On a somewhat related note, recently I made it to the Genghis Khan exhibit at The Field Museum in Chicago. It was a fascinating exhibit, and I learned many new things about Khan and the Mongol Empire he created. I came away amazed by Khan’s life and accomplishments. He was a true giant in human history. But something was bothering me. Something small that I couldn’t quite put my finger on …
Then it hit me: The victims.

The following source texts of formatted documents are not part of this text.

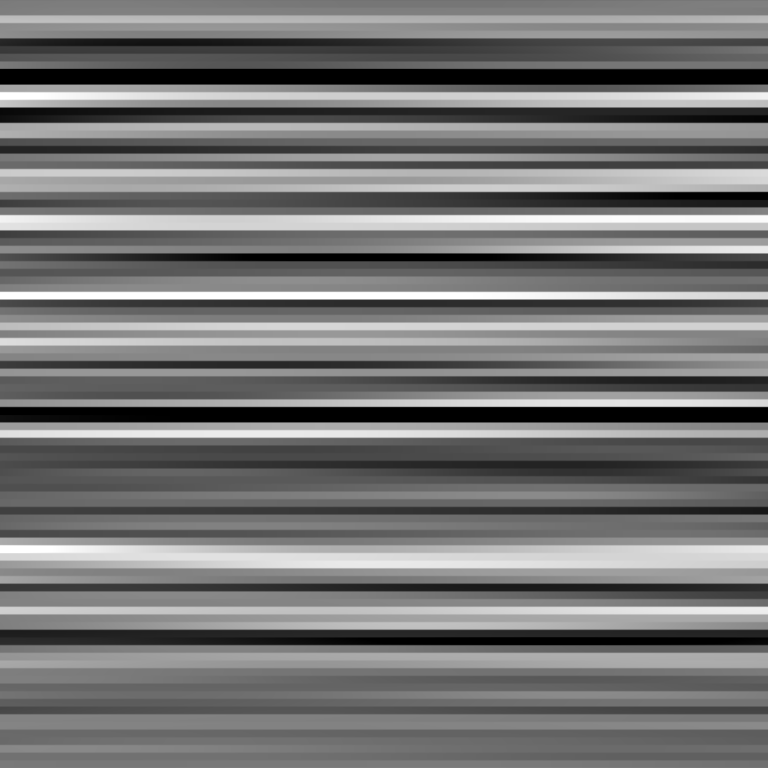
Reproduce this texture procedurally as a WebGL 1 fragment shader.

```glsl
precision highp float;
uniform vec2 u_resolution;

#define ROWS 100.0
#define EDGE_SOFTNESS 0.14
#define BAND_RATE 1.03
#define DRIFT_CELLS 1.6
#define STEADY_SHARE 0.82
#define DRIFT_SHARE 0.48
#define MEAN_GRAY 0.46
#define CONTRAST 0.76
#define CALM_CONTRAST 0.35
#define SEED 7.0

float hash(vec2 p) {
  return fract(sin(dot(p, vec2(127.1, 311.7)) + SEED) * 43758.5453);
}

// Random level of one row: a steady part plus a slow drift along x
float streak(float row, float x) {
  float steady = hash(vec2(0.5, row)) - 0.5;
  float u = x * DRIFT_CELLS + hash(vec2(3.7, row));
  float cell = floor(u) + 11.0;
  float blend = smoothstep(0.0, 1.0, fract(u));
  float drift = mix(hash(vec2(cell, row)), hash(vec2(cell + 1.0, row)), blend) - 0.5;
  return STEADY_SHARE * steady + DRIFT_SHARE * drift;
}

// Neighbouring rows join into thin bands that alternate light and dark
float bandTone(float row, float x) {
  float sum = 0.0;
  for (int i = -2; i <= 2; i++) {
    float offset = float(i);
    sum += cos(BAND_RATE * offset) * streak(row + offset, x);
  }
  return sum;
}

void main() {
  vec2 uv = gl_FragCoord.xy / u_resolution;

  // Flat rows with narrow soft borders
  float t = uv.y * ROWS - 0.5;
  float row = floor(t);
  float border = smoothstep(0.5 - EDGE_SOFTNESS, 0.5 + EDGE_SOFTNESS, fract(t));
  float tone = mix(bandTone(row, uv.x), bandTone(row + 1.0, uv.x), border);

  // Contrast fades toward the bottom and top
  float strength = smoothstep(0.02, 0.28, uv.y) * (1.0 - smoothstep(0.9, 1.03, uv.y));
  float gray = MEAN_GRAY + CONTRAST * mix(CALM_CONTRAST, 1.0, strength) * tone;

  gl_FragColor = vec4(vec3(clamp(gray, 0.0, 1.0)), 1.0);
}
```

The Genghis Khan exhibit at the Field Museum focused primarily on his great achievements, not on those whom he dominated and slaughtered. The victims were secondary. Sure, the exhibit told some of the stories and gave examples of how Khan conquered and abused others, but that information was essentially in the context of the ends justifying the means. The Field Museum’s Khan exhibit was borrowed from the Mongolian government, so obviously Mongolia's hero was to be portrayed relatively favorably. For example, when walking into the Khan exhibit the very first thing to see was this large, prominent quote that set the tone:
This noble king was known as [Genghis Kahn] / noble king of great renown / That there was nowhere in the wide world known / So excellent a lord in everything. - Geoffrey Chaucer writing in The Canterbury Tales, 14th centuryInterestingly enough, I didn't even see the following quote in the Field Museum’s exhibit:
"The greatest pleasure is to vanquish your enemies, to chase them before you, to rob them of their wealth, to see their near and dear bathed in tears, to ride their horses and sleep on the white bellies of their wives and daughters." - Genghis KhanBut I digress.
History is a complicated topic, and it’s impossible to go back and get the full picture. All we can do is study historical events from as many different angles as possible in hopes of getting closer to the truth.
I commend Iris Chang for having gotten the English-speaking world to start talking about what happened in Nanking and how to help the surviving victims. It was a controversial topic and she received much criticism, including many death threats. It’s reasonable to wonder if the stress she went through during the aftermath of this book contributed to her declining health and suicide.
In the end, Chang was instrumental in getting the world to remember Nanking. And that's something the people of Nanking won't soon forget.
Iris Chang is honored with a statue in the Nanking
Massacre Memorial Hall in Nanking, China.
Massacre Memorial Hall in Nanking, China.